## Task material
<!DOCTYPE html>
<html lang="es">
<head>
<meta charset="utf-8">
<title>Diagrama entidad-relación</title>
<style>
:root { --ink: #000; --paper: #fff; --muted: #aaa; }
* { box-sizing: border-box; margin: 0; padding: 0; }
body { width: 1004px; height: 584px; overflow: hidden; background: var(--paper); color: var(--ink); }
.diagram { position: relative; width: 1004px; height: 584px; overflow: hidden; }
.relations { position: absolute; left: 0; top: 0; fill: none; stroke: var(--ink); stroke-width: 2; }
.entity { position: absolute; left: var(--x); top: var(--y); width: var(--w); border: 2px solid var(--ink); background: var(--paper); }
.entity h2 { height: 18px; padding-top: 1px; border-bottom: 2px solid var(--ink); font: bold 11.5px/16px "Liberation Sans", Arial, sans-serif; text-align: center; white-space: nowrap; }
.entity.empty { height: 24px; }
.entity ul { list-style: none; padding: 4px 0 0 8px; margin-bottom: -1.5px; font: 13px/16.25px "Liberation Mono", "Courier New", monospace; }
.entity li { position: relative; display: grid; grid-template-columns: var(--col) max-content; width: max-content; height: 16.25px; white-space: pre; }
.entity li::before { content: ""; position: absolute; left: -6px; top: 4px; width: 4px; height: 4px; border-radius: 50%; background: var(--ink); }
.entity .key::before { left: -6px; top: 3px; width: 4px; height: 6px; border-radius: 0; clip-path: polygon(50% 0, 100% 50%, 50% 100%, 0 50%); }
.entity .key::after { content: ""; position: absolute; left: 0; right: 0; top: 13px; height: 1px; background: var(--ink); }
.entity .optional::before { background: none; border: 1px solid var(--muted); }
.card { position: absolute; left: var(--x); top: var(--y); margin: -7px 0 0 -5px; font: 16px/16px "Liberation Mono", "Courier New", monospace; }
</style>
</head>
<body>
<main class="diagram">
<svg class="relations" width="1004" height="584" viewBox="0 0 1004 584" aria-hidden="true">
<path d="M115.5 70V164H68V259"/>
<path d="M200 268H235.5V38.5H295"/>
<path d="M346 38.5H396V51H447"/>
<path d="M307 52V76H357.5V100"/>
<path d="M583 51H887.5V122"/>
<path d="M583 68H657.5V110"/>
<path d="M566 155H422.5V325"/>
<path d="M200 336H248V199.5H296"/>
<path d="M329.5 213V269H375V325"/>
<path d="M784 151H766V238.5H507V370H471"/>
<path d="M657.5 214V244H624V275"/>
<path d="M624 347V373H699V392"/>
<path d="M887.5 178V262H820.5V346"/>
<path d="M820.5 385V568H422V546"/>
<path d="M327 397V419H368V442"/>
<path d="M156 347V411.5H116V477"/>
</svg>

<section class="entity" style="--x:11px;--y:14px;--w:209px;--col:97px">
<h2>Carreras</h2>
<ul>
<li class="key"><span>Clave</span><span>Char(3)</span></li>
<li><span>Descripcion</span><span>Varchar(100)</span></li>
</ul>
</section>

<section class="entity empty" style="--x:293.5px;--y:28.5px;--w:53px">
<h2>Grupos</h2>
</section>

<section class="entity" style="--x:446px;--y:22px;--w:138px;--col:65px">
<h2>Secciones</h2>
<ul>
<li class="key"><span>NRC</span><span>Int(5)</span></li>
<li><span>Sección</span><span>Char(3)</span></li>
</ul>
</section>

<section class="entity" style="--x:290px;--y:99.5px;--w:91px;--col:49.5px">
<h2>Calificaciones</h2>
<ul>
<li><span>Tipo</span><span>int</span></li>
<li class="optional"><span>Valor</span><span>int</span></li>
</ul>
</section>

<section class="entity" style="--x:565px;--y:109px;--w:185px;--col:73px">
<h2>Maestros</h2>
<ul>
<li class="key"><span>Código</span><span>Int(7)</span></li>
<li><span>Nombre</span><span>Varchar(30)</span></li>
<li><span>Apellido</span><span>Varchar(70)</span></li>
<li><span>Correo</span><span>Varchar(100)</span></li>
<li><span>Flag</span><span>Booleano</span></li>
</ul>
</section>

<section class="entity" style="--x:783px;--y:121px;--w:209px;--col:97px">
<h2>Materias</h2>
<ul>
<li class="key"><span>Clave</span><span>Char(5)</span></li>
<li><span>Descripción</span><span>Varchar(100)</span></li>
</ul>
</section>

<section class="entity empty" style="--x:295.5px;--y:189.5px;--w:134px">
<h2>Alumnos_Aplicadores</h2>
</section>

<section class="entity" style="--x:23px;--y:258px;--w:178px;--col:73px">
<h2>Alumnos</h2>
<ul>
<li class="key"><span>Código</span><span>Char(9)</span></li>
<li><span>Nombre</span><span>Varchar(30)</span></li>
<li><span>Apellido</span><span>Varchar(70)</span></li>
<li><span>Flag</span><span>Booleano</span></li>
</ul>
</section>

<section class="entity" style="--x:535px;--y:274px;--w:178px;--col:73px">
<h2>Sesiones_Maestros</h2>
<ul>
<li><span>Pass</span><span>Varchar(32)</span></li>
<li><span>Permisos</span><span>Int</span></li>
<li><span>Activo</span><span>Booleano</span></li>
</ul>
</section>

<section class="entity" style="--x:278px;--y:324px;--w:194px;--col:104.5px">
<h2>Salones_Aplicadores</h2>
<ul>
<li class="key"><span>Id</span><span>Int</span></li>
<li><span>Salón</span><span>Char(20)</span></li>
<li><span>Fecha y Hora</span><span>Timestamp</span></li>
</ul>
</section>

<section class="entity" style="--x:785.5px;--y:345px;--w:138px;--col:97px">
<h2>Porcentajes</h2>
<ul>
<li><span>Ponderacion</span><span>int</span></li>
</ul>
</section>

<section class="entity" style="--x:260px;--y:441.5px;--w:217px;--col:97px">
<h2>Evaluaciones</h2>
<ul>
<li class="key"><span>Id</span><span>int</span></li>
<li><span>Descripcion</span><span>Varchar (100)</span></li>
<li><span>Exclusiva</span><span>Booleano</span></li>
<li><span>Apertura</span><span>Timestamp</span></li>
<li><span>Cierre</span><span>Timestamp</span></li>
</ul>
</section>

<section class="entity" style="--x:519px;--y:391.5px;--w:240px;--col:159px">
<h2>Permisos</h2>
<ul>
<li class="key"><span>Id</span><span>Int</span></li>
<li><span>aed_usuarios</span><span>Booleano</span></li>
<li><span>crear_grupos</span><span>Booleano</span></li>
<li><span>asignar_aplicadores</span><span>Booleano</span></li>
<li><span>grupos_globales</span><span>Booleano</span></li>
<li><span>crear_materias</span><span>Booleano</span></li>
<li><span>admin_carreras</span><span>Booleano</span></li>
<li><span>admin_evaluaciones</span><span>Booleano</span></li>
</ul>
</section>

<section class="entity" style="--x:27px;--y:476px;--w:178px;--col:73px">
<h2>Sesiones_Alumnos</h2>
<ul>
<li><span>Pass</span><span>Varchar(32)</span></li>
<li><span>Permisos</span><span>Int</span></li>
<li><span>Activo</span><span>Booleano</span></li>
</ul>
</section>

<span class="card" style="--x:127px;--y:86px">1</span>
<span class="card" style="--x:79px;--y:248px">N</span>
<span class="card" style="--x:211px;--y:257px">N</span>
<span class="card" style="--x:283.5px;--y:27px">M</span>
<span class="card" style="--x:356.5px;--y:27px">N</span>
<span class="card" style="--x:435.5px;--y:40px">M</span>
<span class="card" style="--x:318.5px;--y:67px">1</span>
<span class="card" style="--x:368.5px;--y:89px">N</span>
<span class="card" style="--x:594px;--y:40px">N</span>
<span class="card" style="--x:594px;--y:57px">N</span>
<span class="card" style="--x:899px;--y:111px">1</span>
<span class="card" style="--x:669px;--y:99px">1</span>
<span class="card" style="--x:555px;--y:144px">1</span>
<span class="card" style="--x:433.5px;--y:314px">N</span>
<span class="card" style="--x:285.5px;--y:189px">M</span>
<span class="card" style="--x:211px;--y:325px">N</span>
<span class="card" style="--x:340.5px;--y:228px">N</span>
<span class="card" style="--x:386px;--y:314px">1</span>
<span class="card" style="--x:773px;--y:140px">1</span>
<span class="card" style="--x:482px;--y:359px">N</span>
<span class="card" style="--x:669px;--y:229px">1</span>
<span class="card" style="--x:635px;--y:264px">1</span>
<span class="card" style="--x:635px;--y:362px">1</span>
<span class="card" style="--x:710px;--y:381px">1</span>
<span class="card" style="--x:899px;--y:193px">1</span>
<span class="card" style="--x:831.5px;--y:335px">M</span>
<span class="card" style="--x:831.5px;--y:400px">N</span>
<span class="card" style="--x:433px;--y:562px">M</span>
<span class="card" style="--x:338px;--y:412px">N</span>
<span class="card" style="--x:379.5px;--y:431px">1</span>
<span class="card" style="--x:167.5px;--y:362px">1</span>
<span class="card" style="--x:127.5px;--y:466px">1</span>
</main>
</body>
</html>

## Your instructions
What you return should be the lines from the start of the data through the line with "relative; width: 1004px;", quoted exactly and nothing more.

## Expected output
<!DOCTYPE html>
<html lang="es">
<head>
<meta charset="utf-8">
<title>Diagrama entidad-relación</title>
<style>
:root { --ink: #000; --paper: #fff; --muted: #aaa; }
* { box-sizing: border-box; margin: 0; padding: 0; }
body { width: 1004px; height: 584px; overflow: hidden; background: var(--paper); color: var(--ink); }
.diagram { position: relative; width: 1004px; height: 584px; overflow: hidden; }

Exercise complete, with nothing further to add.